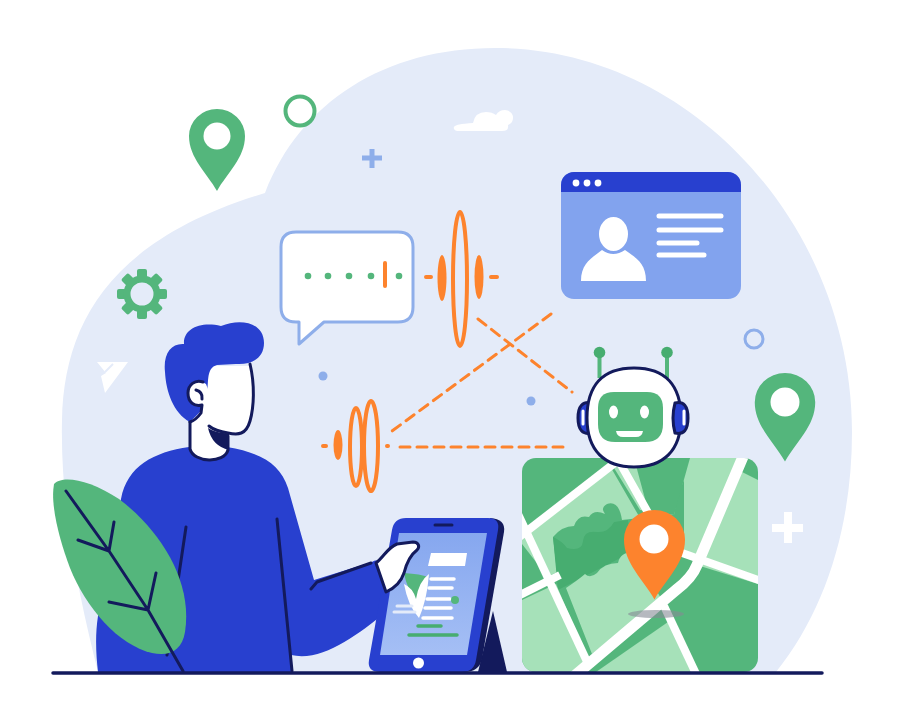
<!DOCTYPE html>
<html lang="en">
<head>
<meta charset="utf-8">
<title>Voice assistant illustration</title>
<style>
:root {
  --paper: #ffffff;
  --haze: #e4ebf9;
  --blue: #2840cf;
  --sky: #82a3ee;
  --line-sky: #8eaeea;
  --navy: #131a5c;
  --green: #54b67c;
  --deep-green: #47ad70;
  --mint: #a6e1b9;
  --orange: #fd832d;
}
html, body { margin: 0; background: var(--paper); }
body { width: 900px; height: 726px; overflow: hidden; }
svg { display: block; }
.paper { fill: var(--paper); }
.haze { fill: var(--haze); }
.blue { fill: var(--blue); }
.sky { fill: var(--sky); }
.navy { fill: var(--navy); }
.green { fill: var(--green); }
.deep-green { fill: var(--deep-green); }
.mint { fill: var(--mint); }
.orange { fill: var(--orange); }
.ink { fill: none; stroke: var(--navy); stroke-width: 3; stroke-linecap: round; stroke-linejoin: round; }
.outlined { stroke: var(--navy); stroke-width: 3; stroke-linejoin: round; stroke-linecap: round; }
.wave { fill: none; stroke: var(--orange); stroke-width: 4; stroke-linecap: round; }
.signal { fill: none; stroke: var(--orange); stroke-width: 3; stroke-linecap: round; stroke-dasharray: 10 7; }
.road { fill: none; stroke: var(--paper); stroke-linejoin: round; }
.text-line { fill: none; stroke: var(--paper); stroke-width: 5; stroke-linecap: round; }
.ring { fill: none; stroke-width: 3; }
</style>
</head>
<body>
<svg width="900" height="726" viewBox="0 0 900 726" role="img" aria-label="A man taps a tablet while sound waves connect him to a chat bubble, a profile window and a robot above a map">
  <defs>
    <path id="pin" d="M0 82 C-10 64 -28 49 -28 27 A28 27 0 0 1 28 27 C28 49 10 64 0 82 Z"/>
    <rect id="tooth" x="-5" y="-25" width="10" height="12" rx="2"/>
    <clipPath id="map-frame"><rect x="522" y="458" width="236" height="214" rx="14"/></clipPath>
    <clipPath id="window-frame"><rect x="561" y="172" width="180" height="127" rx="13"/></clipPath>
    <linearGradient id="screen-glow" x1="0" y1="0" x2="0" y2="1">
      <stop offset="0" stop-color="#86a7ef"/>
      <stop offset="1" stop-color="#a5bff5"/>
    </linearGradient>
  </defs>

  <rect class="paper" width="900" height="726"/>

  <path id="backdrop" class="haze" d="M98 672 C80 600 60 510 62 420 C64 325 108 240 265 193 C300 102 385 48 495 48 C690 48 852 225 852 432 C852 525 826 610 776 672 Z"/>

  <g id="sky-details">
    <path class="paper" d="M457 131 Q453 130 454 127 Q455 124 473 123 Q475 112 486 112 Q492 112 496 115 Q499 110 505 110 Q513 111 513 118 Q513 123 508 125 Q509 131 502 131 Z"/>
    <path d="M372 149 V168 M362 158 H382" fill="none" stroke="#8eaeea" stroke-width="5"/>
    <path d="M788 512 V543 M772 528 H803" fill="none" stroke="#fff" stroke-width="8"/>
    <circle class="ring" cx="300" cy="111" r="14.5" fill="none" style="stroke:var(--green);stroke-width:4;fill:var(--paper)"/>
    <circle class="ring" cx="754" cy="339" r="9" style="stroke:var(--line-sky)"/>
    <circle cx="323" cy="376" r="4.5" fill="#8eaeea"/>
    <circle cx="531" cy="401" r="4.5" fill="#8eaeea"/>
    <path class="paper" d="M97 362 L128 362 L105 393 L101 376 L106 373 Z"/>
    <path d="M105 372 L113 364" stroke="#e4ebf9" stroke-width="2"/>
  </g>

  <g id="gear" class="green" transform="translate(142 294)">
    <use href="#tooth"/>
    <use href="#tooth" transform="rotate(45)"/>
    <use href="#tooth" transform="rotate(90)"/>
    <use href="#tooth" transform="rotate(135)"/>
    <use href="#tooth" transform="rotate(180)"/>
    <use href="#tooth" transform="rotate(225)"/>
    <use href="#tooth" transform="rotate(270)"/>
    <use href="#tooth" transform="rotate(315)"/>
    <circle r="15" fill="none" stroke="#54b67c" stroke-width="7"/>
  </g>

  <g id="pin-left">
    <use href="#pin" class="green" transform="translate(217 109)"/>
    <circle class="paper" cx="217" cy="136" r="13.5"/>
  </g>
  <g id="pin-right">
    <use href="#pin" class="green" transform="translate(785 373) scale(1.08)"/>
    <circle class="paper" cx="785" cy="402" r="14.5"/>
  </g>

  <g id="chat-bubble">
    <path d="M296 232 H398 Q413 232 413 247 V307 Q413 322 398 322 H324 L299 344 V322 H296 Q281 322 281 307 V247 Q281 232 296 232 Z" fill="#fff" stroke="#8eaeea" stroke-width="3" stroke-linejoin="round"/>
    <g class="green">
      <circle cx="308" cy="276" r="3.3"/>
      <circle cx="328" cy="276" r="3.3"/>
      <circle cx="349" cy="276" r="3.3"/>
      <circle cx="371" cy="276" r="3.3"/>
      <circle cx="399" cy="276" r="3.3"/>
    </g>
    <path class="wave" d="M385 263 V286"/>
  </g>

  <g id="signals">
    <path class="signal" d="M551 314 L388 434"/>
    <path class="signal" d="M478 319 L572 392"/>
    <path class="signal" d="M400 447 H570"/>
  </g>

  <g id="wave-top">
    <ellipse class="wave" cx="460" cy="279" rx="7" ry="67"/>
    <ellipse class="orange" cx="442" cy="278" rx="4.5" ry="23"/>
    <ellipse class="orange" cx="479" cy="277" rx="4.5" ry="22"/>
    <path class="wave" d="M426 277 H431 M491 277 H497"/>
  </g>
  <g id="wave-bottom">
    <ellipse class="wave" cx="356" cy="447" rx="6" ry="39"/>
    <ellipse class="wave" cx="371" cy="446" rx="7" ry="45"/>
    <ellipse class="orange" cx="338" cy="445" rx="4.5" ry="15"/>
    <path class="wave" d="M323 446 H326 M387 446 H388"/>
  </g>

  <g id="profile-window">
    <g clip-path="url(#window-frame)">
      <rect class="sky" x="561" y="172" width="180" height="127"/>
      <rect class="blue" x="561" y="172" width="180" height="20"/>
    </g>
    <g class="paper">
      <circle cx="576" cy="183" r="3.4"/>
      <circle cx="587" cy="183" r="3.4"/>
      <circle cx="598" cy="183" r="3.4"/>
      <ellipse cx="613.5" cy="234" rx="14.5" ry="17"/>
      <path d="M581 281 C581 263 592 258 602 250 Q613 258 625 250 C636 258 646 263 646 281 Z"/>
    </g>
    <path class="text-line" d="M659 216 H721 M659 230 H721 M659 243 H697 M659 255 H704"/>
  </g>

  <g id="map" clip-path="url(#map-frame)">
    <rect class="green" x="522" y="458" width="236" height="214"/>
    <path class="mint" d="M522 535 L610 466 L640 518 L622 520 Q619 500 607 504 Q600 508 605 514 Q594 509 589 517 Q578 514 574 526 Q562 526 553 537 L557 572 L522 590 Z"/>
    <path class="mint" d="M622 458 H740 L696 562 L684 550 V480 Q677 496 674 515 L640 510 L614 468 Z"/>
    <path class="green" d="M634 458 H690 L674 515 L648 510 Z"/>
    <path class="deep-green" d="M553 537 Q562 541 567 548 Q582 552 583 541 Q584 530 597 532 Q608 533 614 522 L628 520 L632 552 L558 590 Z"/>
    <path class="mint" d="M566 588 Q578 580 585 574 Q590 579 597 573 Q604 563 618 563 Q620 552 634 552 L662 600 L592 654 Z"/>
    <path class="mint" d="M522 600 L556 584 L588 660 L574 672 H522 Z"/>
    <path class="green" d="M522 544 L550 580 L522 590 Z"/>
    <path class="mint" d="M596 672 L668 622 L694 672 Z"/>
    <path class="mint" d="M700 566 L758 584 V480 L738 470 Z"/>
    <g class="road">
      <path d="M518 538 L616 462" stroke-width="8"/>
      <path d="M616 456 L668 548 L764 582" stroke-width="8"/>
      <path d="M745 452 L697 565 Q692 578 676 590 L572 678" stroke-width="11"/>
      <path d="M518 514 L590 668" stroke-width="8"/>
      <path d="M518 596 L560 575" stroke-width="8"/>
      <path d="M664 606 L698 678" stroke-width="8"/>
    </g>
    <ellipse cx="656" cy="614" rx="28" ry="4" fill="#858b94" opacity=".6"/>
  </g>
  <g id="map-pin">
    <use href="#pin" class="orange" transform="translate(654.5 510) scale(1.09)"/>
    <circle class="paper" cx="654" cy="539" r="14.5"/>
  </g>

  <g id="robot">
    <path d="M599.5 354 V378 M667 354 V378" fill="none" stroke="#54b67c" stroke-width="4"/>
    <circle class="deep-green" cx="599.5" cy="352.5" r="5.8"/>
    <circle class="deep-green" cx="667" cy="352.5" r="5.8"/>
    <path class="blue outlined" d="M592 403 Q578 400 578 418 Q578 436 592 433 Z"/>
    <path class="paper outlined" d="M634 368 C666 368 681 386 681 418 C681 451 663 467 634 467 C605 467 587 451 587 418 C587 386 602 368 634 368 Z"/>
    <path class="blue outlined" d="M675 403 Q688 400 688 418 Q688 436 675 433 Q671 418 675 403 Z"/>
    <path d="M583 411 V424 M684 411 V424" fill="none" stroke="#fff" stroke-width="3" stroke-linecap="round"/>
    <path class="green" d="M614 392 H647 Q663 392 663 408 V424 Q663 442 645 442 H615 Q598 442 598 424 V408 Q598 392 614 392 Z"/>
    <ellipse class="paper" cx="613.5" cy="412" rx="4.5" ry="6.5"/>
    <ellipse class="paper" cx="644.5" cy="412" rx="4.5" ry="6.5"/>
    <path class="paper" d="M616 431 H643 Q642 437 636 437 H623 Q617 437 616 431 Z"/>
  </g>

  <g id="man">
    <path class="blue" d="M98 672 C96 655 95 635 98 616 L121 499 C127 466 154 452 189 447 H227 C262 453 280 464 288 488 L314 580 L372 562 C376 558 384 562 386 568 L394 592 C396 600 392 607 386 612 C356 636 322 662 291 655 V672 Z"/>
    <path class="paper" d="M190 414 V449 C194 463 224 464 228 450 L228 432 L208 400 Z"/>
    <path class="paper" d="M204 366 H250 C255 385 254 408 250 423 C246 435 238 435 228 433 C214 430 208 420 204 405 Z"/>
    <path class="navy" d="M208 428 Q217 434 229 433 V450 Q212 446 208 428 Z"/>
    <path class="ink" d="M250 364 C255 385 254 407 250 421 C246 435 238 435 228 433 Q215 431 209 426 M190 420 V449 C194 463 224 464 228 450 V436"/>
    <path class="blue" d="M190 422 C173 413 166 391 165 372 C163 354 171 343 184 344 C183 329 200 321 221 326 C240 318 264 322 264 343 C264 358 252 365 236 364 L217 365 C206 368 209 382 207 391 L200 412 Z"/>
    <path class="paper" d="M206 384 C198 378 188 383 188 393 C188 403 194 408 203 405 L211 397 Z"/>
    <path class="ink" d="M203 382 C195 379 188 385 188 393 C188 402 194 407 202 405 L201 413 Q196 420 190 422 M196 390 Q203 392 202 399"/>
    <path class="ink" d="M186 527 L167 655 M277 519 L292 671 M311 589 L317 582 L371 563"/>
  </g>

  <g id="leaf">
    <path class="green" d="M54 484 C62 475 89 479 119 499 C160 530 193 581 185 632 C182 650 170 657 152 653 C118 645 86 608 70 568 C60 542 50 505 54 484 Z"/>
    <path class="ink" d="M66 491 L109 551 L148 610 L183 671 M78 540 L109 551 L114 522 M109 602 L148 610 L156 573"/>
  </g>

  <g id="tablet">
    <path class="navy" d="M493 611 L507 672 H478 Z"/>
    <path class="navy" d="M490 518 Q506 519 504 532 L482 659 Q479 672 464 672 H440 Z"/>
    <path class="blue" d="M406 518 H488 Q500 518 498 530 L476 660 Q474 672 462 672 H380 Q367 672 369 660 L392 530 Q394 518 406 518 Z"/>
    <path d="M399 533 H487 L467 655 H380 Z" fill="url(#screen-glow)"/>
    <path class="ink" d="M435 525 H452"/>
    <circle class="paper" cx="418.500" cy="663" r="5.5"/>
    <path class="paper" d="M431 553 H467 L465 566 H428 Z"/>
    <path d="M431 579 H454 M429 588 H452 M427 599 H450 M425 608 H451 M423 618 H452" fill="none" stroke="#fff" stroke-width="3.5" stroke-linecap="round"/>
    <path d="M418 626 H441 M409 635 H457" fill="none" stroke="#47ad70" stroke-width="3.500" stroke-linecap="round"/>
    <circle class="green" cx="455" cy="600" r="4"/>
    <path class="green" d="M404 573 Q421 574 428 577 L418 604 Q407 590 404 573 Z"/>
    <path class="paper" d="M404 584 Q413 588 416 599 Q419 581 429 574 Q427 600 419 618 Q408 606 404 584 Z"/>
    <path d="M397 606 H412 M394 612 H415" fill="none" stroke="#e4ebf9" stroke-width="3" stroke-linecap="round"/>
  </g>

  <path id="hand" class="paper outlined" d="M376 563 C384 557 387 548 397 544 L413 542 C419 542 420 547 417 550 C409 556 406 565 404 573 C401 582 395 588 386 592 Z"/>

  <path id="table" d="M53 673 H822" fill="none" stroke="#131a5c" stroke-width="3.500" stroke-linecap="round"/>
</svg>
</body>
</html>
^^^^^^^^^^^^^^^^
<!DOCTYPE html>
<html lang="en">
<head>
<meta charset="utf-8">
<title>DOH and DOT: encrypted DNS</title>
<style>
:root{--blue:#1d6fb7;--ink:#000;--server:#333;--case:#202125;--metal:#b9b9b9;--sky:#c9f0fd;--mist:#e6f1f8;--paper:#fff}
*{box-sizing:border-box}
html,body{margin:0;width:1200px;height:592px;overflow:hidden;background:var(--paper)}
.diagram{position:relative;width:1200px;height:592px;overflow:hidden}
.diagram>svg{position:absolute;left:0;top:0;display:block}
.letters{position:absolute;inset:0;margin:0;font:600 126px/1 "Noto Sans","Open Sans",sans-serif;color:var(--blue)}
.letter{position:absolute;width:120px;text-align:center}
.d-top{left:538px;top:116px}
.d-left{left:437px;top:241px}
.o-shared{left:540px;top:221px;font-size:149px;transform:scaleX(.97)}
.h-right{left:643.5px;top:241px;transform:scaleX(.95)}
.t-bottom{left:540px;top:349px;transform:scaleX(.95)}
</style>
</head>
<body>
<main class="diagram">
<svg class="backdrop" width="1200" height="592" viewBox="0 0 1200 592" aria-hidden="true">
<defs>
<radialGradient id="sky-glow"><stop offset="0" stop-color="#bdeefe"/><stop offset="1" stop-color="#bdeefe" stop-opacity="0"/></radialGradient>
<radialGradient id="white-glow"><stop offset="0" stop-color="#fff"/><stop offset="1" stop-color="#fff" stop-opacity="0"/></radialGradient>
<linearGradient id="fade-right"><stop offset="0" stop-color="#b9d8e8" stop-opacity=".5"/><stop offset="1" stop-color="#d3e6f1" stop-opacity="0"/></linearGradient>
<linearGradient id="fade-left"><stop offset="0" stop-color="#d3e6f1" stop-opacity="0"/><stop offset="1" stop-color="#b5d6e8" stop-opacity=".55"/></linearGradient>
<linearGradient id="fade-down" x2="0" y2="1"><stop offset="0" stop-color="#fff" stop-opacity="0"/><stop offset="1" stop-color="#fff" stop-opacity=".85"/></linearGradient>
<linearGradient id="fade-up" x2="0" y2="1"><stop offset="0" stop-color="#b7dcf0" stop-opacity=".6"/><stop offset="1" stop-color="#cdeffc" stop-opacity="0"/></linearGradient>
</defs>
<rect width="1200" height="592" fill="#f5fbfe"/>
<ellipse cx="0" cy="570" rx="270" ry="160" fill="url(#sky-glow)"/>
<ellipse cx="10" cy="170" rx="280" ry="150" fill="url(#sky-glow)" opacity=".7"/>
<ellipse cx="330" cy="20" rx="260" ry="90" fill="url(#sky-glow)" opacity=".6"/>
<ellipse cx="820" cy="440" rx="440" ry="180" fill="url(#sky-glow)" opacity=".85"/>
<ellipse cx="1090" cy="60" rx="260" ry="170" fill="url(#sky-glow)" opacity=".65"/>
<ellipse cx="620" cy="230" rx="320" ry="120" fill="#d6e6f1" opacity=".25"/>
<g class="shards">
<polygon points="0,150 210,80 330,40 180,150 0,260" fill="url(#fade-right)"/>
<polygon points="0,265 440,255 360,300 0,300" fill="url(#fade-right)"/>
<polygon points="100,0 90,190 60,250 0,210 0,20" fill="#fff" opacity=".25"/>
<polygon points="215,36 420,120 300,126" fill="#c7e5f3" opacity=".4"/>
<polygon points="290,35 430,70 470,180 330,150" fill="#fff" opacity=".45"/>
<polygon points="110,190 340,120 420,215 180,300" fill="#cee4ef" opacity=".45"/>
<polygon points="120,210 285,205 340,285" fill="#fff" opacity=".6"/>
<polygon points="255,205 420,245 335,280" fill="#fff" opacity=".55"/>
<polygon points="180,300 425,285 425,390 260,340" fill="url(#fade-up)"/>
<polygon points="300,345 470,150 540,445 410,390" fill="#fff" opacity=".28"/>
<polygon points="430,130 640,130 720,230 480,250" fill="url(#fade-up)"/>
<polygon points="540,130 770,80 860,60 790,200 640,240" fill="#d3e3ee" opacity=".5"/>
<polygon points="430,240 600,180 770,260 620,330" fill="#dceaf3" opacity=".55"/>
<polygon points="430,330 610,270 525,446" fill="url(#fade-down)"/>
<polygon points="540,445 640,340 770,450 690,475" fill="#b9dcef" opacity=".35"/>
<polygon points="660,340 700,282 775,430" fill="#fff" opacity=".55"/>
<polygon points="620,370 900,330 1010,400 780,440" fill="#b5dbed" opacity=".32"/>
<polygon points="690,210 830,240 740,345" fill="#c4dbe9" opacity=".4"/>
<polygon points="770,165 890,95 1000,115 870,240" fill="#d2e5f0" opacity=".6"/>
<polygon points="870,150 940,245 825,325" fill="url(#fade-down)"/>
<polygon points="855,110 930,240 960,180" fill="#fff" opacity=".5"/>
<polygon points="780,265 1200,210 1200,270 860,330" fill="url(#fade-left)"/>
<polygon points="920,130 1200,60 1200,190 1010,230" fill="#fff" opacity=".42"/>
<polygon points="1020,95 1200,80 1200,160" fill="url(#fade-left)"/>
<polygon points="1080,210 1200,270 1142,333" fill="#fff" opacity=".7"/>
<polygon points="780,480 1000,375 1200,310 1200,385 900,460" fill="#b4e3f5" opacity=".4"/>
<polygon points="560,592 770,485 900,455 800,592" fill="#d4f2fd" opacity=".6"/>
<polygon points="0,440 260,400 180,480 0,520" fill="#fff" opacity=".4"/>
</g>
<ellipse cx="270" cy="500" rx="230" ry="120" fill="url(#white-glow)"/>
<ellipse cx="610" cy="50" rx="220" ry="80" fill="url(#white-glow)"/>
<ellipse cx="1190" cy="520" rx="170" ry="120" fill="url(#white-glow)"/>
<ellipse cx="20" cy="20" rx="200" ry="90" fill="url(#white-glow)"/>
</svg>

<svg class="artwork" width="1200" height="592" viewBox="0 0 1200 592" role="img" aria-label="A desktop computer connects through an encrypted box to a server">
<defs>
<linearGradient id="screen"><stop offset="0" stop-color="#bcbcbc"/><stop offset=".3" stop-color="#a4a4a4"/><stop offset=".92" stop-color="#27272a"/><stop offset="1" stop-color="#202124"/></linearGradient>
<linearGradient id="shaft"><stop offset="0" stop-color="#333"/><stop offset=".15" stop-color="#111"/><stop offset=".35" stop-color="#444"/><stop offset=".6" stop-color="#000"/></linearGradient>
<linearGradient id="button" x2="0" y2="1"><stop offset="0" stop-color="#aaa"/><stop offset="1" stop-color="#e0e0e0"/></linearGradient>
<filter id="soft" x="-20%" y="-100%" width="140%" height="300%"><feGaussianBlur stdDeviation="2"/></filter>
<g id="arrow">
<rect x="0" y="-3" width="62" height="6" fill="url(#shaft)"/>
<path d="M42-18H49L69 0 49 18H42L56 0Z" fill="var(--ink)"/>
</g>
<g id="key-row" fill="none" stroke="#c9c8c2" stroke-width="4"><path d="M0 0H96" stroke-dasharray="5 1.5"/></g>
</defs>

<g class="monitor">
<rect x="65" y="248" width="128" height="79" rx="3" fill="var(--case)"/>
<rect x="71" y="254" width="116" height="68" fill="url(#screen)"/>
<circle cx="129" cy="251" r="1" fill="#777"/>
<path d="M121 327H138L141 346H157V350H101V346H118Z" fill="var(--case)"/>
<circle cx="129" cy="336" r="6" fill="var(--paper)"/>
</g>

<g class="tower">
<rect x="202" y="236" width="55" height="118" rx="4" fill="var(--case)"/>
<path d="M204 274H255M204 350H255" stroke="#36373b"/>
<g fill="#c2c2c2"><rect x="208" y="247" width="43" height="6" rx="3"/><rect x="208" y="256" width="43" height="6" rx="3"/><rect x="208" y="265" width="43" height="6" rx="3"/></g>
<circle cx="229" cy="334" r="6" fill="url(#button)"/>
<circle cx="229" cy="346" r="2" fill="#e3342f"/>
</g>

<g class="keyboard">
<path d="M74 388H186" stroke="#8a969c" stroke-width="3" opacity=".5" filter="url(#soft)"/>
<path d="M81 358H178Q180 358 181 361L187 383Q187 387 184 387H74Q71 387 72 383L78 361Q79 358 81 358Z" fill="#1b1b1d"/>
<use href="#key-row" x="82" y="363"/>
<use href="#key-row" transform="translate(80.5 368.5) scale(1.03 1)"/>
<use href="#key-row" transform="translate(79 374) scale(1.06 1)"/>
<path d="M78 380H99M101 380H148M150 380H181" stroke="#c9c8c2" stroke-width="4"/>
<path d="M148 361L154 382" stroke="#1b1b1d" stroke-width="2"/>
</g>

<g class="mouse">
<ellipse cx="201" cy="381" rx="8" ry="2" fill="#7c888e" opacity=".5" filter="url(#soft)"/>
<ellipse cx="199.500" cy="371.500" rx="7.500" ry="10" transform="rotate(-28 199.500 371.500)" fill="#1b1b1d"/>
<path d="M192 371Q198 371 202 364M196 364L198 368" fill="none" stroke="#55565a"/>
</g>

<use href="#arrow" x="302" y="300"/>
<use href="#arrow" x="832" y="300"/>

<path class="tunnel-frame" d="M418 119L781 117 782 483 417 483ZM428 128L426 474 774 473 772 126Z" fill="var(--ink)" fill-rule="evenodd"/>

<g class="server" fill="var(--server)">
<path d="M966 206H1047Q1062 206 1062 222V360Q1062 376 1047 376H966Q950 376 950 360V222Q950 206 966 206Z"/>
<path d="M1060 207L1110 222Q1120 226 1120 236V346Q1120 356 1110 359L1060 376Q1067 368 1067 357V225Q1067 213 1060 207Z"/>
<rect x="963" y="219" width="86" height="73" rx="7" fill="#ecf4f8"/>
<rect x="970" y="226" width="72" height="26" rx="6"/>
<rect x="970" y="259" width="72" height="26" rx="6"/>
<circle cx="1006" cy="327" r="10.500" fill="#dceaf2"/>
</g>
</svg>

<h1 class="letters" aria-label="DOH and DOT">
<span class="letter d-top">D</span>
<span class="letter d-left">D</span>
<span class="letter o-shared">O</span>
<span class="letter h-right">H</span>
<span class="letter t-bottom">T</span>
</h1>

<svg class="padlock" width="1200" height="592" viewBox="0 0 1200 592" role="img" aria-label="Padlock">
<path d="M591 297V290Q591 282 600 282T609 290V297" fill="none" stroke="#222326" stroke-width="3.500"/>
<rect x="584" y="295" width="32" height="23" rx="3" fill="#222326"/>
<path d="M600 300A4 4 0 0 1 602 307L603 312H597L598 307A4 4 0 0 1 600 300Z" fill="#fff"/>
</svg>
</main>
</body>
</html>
^^^^^^^^^^^^^^^^
■ **PROBLEM STATEMENT**
The answer should be all lines from the entries above that hold the word "left".

■ **EXERCISE OUTPUT**
  <g id="pin-left">
.diagram>svg{position:absolute;left:0;top:0;display:block}
.d-top{left:538px;top:116px}
.d-left{left:437px;top:241px}
.o-shared{left:540px;top:221px;font-size:149px;transform:scaleX(.97)}
.h-right{left:643.5px;top:241px;transform:scaleX(.95)}
.t-bottom{left:540px;top:349px;transform:scaleX(.95)}
<linearGradient id="fade-left"><stop offset="0" stop-color="#d3e6f1" stop-opacity="0"/><stop offset="1" stop-color="#b5d6e8" stop-opacity=".55"/></linearGradient>
<polygon points="780,265 1200,210 1200,270 860,330" fill="url(#fade-left)"/>
<polygon points="1020,95 1200,80 1200,160" fill="url(#fade-left)"/>
<span class="letter d-left">D</span>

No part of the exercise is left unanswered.